After counting the lines below that hold the word "stroke", reply with the count and nothing else.
---------- DATA FOR THE TASK ----------
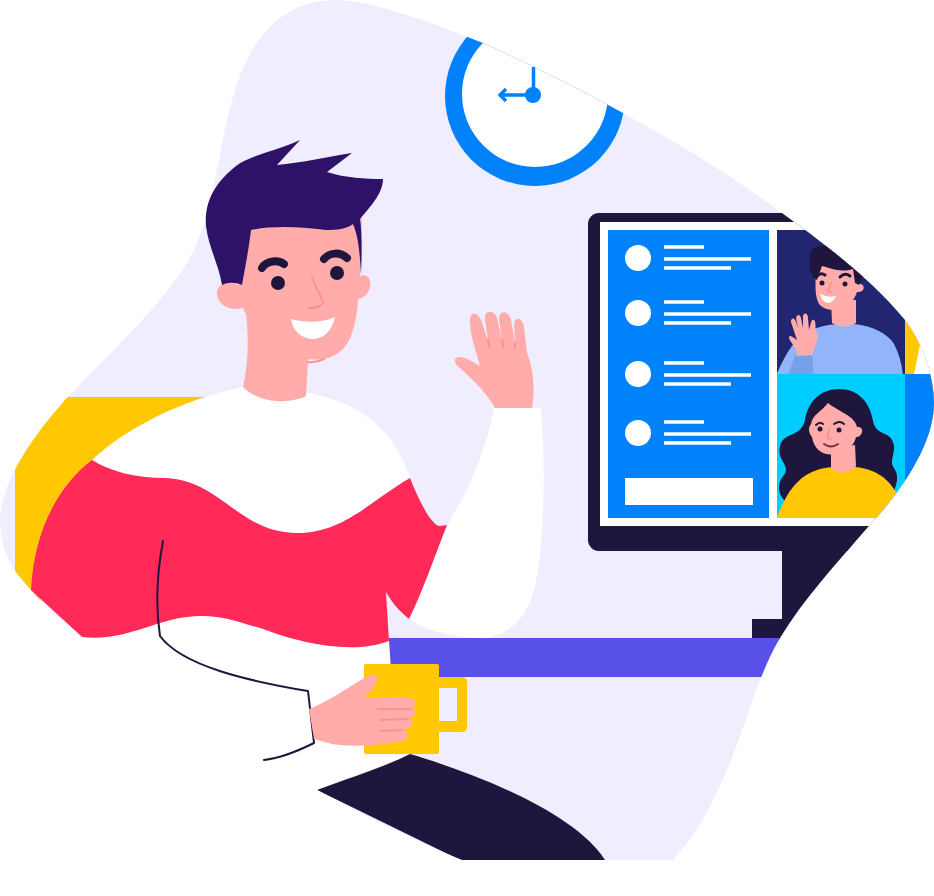
<!DOCTYPE html>
<html lang="en">
<head>
<meta charset="utf-8">
<title>Video call illustration</title>
<style>
:root{--lavender:#f0edff;--blue:#0282fa;--cyan:#00cdff;--yellow:#ffc803;--red:#ff2a58;--skin:#ffacab;--skin-line:#ff8f92;--hair:#2e1268;--ink:#1f163d;--navy:#22256f;--desk:#5850e8;--shirt:#91b4fb;--shirt-shade:#77a0ea;--white:#fff}
html,body{margin:0;background:var(--white);overflow:hidden}
svg{display:block;width:934px;height:896px}
.lavender{fill:var(--lavender)}.blue{fill:var(--blue)}.cyan{fill:var(--cyan)}.yellow{fill:var(--yellow)}.red{fill:var(--red)}.skin{fill:var(--skin)}.hair{fill:var(--hair)}.ink{fill:var(--ink)}.navy{fill:var(--navy)}.desk{fill:var(--desk)}.shirt{fill:var(--shirt)}.shirt-shade{fill:var(--shirt-shade)}.white{fill:var(--white)}
.skin-line{fill:none;stroke:var(--skin-line);stroke-width:2;stroke-linecap:round;stroke-linejoin:round}
.ink-line{fill:none;stroke:var(--ink);stroke-width:2;stroke-linecap:round;stroke-linejoin:round}
.brow{fill:none;stroke:var(--ink);stroke-width:8;stroke-linecap:round}
.thin-brow{fill:none;stroke:var(--ink);stroke-width:3;stroke-linecap:round}
.text-line{fill:none;stroke:var(--white);stroke-width:3.6}
.clock-hand{fill:none;stroke:var(--blue);stroke-width:3.5;stroke-linejoin:round}
</style>
</head>
<body>
<svg viewBox="0 0 934 896" role="img" aria-label="A man with a mug waves at colleagues on a video call">
<defs>
<path id="blob" d="M335 0C372 0 425 20 483 43C530 64 578 88 623 113C680 144 733 176 782 213C826 245 872 280 904 319C923 343 934 377 934 403C934 436 912 478 876 518L868 527C834 566 803 600 780 638C757 677 748 720 728 768C713 804 696 835 673 860H462C414 841 364 815 317 790L82 637C57 618 35 597 15 571C5 556 0 540 0 520C0 484 32 437 65 400C103 359 162 306 189 259C216 212 217 144 236 87C251 39 282 0 335 0Z"/>
<clipPath id="blob-clip"><use href="#blob"/></clipPath>
<clipPath id="man-tile"><rect x="777" y="230" width="128" height="144"/></clipPath>
<clipPath id="woman-tile"><rect x="777" y="374" width="128" height="144"/></clipPath>
<g id="contact">
<circle class="white" cx="638" cy="0" r="13"/>
<path class="text-line" d="M664-11H704M664 1H751M664 10H731"/>
</g>
</defs>

<g clip-path="url(#blob-clip)">
<use class="lavender" href="#blob"/>

<g id="clock">
<circle class="blue" cx="535" cy="96" r="90"/>
<circle class="white" cx="535" cy="94" r="73"/>
<path class="clock-hand" d="M533.500 67V95H500M506 89L500 95L506 101"/>
<circle class="blue" cx="533" cy="95" r="8"/>
</g>

<g id="monitor">
<path class="ink" d="M782 545H934V640H752V619H782Z"/>
<rect class="ink" x="588" y="213" width="400" height="338" rx="11"/>
<rect class="white" x="600" y="222" width="340" height="304"/>
<rect class="blue" x="608" y="230" width="161" height="288"/>
<use href="#contact" y="258"/>
<use href="#contact" y="313"/>
<use href="#contact" y="374"/>
<use href="#contact" y="433"/>
<rect class="white" x="625" y="478" width="128" height="27"/>
</g>

<g id="man-on-call" clip-path="url(#man-tile)">
<rect class="navy" x="777" y="230" width="128" height="144"/>
<path class="shirt" d="M776 376C785 354 795 338 809 331C822 325 836 323 854 324C873 326 888 334 894 344C899 354 902 364 903 376Z"/>
<path class="shirt-shade" d="M795 355H812L814 376H788Z"/>
<path class="skin" d="M831 300L832 323C840 328 849 327 856 323L856 300Z"/>
<path class="skin" d="M817 264C815 281 814 300 821 306C828 312 843 311 850 304C854 299 856 295 857 292C866 293 866 282 857 284L858 262L837 255Z"/>
<path class="ink" d="M810 262C807 250 817 243 829 247C837 238 855 242 858 251C868 258 866 274 859 285L855 283L853 269C840 273 830 268 822 266L817 280C811 276 809 268 810 262Z"/>
<path class="thin-brow" d="M817 276Q821 272 825 275M840 277Q845 272 850 276"/>
<circle class="ink" cx="822" cy="283" r="2.500"/><circle class="ink" cx="845" cy="284" r="2.500"/>
<path class="skin-line" d="M831 283L828 291L832 292"/>
<path class="white" d="M820 294Q828 298 836 296Q833 303 828 303Q822 302 820 294Z"/>
<path class="skin" d="M797 356C798 348 789 342 789 337C790 334 794 338 797 340L791 322C791 317 795 318 796 322L798 328L796 318C797 314 800 314 801 318L803 328L803 316C804 312 808 313 808 318L809 330C811 324 811 319 814 320C817 322 814 330 817 332C820 336 815 346 812 355Z"/>
</g>

<g id="woman-on-call" clip-path="url(#woman-tile)">
<rect class="cyan" x="777" y="374" width="128" height="144"/>
<path class="ink" d="M805 420C808 401 821 389 839 389C858 389 870 402 873 421C876 437 892 430 894 446C895 455 889 461 894 468C901 478 895 490 888 502H786C777 494 777 483 784 475C791 465 776 460 780 446C784 431 801 438 805 420Z"/>
<path class="yellow" d="M776 520C784 498 794 480 812 472C825 466 850 465 866 469C885 474 894 487 900 500L903 520Z"/>
<path class="skin" d="M831 449V467C837 475 850 474 856 466L855 445Z"/>
<path class="skin" d="M828 403C821 412 813 414 811 424C807 429 810 435 812 437C814 450 824 456 833 454C845 453 854 447 856 437C863 437 865 426 857 427C855 416 839 412 828 403Z"/>
<path class="ink-line" d="M816 425Q820 421 823 424M834 424Q840 420 844 424"/>
<circle class="ink" cx="820" cy="429" r="2.500"/><circle class="ink" cx="839" cy="430" r="2.500"/>
<path class="skin-line" d="M829 430L827 438L831 439"/>
<path fill="none" stroke="#7c2d4c" stroke-width="2" stroke-linecap="round" d="M824 444Q831 449 838 444"/>
</g>

<g id="cropped-tiles">
<rect class="yellow" x="905" y="300" width="29" height="74"/>
<path class="white" d="M920 345L934 335V374H914Z"/>
<rect class="blue" x="905" y="374" width="29" height="144"/>
</g>

<rect id="desk" class="desk" x="380" y="638" width="420" height="39"/>

<g id="chair-and-sweater">
<path class="yellow" d="M15 397H212L130 500L40 600H15Z"/>
<path class="white" d="M92 460C125 429 180 400 243 387L309 393C358 402 394 428 410 478C419 502 431 526 438 526L447 525C469 490 485 454 494 408H541C545 458 545 520 538 570C533 606 520 631 487 638C452 638 427 631 409 619C397 609 391 601 386 592L389 640L391 670L412 754L317 790L60 800V620L200 560Z"/>
<path class="red" d="M92 460C110 471 134 478 166 478C222 481 239 533 297 533C343 533 366 504 410 478C418 498 431 526 440 526L447 525C434 558 424 588 409 619C397 609 391 601 386 592L389 641C352 655 300 643 263 629C239 622 221 615 199 616C156 617 129 642 82 637L31 590C34 532 57 487 92 460Z"/>
</g>

<path id="trousers" class="ink" d="M317 790C349 778 382 768 410 754C481 775 576 814 605 860H460Z"/>
</g>

<path id="sleeve-seam" class="ink-line" d="M163 541C157 573 155 604 160 636C182 666 248 681 308 691L314 743C298 751 281 758 264 760"/>

<g id="mug">
<path class="yellow" fill-rule="evenodd" d="M437 677H462Q467 677 467 682V727Q467 732 462 732H437ZM439 688V721H457V688Z"/>
<rect class="yellow" x="364" y="664" width="75" height="90" rx="2"/>
</g>

<g id="hand-on-mug">
<path class="skin" d="M309 709C326 702 345 690 361 680C370 674 377 673 377 679C377 688 366 693 365 698C380 698 397 695 410 698C418 700 417 706 412 708C420 710 414 718 408 719C418 721 410 730 402 730C413 733 409 740 400 741C379 746 348 747 332 744L314 739Z"/>
<path class="skin-line" d="M378 709H411M380 720L408 719M380 731L402 730"/>
</g>

<g id="waving-hand">
<path class="skin" d="M495 408C487 393 473 380 461 369C453 363 453 357 459 357C467 357 474 363 480 366C476 351 469 332 470 319C471 311 478 312 481 320L488 340L485 319C484 310 494 309 497 318L502 340L499 319C500 309 509 311 511 320L515 343L514 325C515 315 523 318 524 327L527 353C534 370 535 391 532 408Z"/>
<path class="skin-line" d="M488 340L490 348M502 340L503 347M515 343L515 349"/>
</g>

<g id="head">
<path class="skin" d="M242 292C249 322 250 356 243 387C260 404 290 404 306 396L308 361L340 300Z"/>
<path class="skin" d="M251 215L362 218L360 276C370 272 373 284 368 292C365 297 362 298 358 299C357 322 351 341 343 349C334 358 322 361 309 359C284 356 252 330 243 308C229 312 216 304 217 292C218 283 230 280 239 285Z"/>
<path class="hair" d="M222 285C219 265 209 249 206 226C204 200 217 181 236 166C250 155 271 153 300 140L277 165C300 163 327 157 352 153L327 172C346 178 365 179 383 179C383 194 369 208 360 219C362 232 362 251 361 275C360 257 359 238 353 224C347 229 337 230 326 230C296 226 270 226 251 230C249 248 245 268 242 285C235 282 228 282 222 285Z"/>
<path class="brow" d="M262 268C267 260 278 260 284 264M324 259C330 252 340 252 347 258"/>
<circle class="ink" cx="278" cy="283" r="7"/>
<circle class="ink" cx="337" cy="273" r="7"/>
<path class="skin-line" d="M312 277C315 287 322 297 323 303C321 307 315 308 309 308M308 362Q316 363 324 359"/>
<path class="white" d="M291 319C305 323 321 323 335 317C332 330 325 338 314 339C301 339 293 331 291 319Z"/>
</g>
</svg>
</body>
</html>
----------
== ANSWER BELOW ==
7